P.S We are on an in ground tank with a house pump. The old system was electric. The newer is instantaneous gas, pending an upgrade to solar - direct heating or indirect with solar PV. Either require a new storage tank.


@mark_m, I should confess that I got this hot water service at no charge due to State Government “incentives”, I did not even have to pay installation, so I do not really have any right to complain.
It is my own fault because “you get what you pay for” and “if it is too good to be true then it almost certainly is”.
However, in my opinion the State Government is paying for a sub standard product being installed into peoples houses.
I do believe the hot water service is working within specifications, and I know we have no water leakage (the pump does not come on to start with), it is just the limited amount of hot water in storage which is my issue. We have only had one power bill since installation and it was not full term, so after the next invoice I should be able to gauge any savings.

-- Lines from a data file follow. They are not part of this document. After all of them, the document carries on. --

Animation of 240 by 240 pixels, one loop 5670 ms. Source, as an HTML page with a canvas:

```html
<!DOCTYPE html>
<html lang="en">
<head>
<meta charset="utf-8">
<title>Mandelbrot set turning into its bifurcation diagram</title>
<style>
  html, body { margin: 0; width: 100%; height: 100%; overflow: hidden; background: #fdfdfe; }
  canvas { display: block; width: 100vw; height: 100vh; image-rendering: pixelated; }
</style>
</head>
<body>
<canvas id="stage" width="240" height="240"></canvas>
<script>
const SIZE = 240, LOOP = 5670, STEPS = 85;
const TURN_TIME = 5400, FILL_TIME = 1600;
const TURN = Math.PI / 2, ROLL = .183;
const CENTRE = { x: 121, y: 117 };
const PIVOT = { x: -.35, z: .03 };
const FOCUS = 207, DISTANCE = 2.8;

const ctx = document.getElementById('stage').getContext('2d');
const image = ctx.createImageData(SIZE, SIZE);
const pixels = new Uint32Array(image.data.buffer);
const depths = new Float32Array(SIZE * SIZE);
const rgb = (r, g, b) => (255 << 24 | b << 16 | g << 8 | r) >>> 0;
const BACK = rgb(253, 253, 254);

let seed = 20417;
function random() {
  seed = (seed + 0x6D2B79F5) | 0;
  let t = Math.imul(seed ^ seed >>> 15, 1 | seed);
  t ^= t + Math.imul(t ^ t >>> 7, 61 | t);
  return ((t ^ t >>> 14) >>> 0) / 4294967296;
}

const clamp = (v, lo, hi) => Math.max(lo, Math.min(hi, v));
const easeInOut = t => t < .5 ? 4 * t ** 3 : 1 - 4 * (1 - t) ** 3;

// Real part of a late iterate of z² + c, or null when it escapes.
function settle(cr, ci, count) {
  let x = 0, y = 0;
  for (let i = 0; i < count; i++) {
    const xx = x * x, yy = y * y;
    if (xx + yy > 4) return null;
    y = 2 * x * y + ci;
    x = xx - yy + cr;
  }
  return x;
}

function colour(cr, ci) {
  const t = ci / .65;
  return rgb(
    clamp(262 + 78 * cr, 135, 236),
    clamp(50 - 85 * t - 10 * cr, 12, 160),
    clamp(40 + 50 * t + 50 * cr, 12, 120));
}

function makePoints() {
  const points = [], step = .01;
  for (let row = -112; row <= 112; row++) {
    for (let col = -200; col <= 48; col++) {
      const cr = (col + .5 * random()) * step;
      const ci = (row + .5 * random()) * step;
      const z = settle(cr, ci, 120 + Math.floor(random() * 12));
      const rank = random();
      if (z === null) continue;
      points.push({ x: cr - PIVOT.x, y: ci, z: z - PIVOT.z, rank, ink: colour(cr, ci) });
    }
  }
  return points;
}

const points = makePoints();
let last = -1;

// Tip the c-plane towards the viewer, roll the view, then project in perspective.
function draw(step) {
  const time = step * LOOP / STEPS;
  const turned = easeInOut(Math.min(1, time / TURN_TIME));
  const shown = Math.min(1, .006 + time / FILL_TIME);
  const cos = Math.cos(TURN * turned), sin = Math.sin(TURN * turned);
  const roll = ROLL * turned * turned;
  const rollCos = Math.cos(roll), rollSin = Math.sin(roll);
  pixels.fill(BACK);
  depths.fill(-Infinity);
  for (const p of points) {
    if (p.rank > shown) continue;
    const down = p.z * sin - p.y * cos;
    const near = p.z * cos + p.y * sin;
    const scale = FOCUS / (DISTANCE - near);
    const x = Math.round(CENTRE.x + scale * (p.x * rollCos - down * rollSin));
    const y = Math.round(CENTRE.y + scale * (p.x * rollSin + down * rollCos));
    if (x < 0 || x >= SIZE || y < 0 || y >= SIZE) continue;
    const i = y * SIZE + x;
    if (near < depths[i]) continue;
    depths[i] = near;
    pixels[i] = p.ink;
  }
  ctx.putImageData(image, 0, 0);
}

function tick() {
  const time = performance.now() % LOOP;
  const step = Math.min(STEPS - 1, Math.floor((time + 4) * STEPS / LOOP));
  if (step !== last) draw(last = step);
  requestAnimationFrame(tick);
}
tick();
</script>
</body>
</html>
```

I will be surprised if they are not significant, after all, we appear to be only heating one third of the water we used to :slight_smile:
I will continue to save for a suitable replacement, I understand the life expectancy of these units is about 6 years based on user group comments, so before that time I expect to bite the bullet. Sadly my choices are limited to solar or electricity, gas bottles would be too expensive and I have lost faith in heat pump.
Many thanks for your time.
One other thing (sorry) . . . . .
This unit heats water to 61 degrees, I was told and have read that water stored below 60 degrees can breed bacteria (& our water is untreated). If I am right and the tank is only heating the top half of the water, then the water below the thermostat is or could be a breeding ground. (The 3rd person to shower within a 3 hour period does not require cold water mixed with the hot water)


Yes you do have a right. Check the government program documentation and it should say that you are the owner even though it was purchased as part of the program. As a result, you have the same rights as if you bought it using your own money. The only difference is the government may make the purchase decision for you (such as the type and provider of the system being installed).

It is worth providing feedback to the state government program team as they should be aware of the challenges a provider in their program is causing.


In respect of having rights to seek remedy in the instance the unit is faulty or not fit for purpose.

There is an opportunity to gain assistance with resolving your product concerns by following @phb recommendation to contact the Govt program representatives. That would be in addition to contacting formally the supplier Eco Alliance.

A summary of key points from the previous posts:

Noted the correction and posted copy of the name plate. Storage capacity is 215l.
Operating and basic instruction manuals should have been supplied to the owner, as well as details of the warranty provisions. It’s important to request and insist on a copy of these from the supplier to ensure all owner obligations are able to be met.

The heating capacity and storage volume are similar to other products recommendations and general guides for a household with 3-4 occupants.

Heat Pump hot water systems are well established products. The technology used is not slight of hand. Similar to reverse cycle air conditioners they deliver 3-4 times the hot water for the same electrical energy compared to a basic electric resistive hot water service.

Noted this was subsequently amended to 100l by the OP.
There is no evidence this is how the unit is intended to perform. The individual HWS supplied to the OP may appear to behave this way because it has a defect that requires a repair. We don’t know all the facts.

It’s up to the OP (@esahc) to follow up with the Govt Program and Supplier.

It will help all if the responses/resolutions to formal approaches by @esahc to both are able to be shared.

The discussion suggests the HWS installed most likely has a fault that requires a repair, IMO. There is no conclusive evidence the product design is defective, is of poor quality or not fit for purpose. If it is not faulty it may simply not meet the needs of the individual household which are greater than typical for the number of occupants.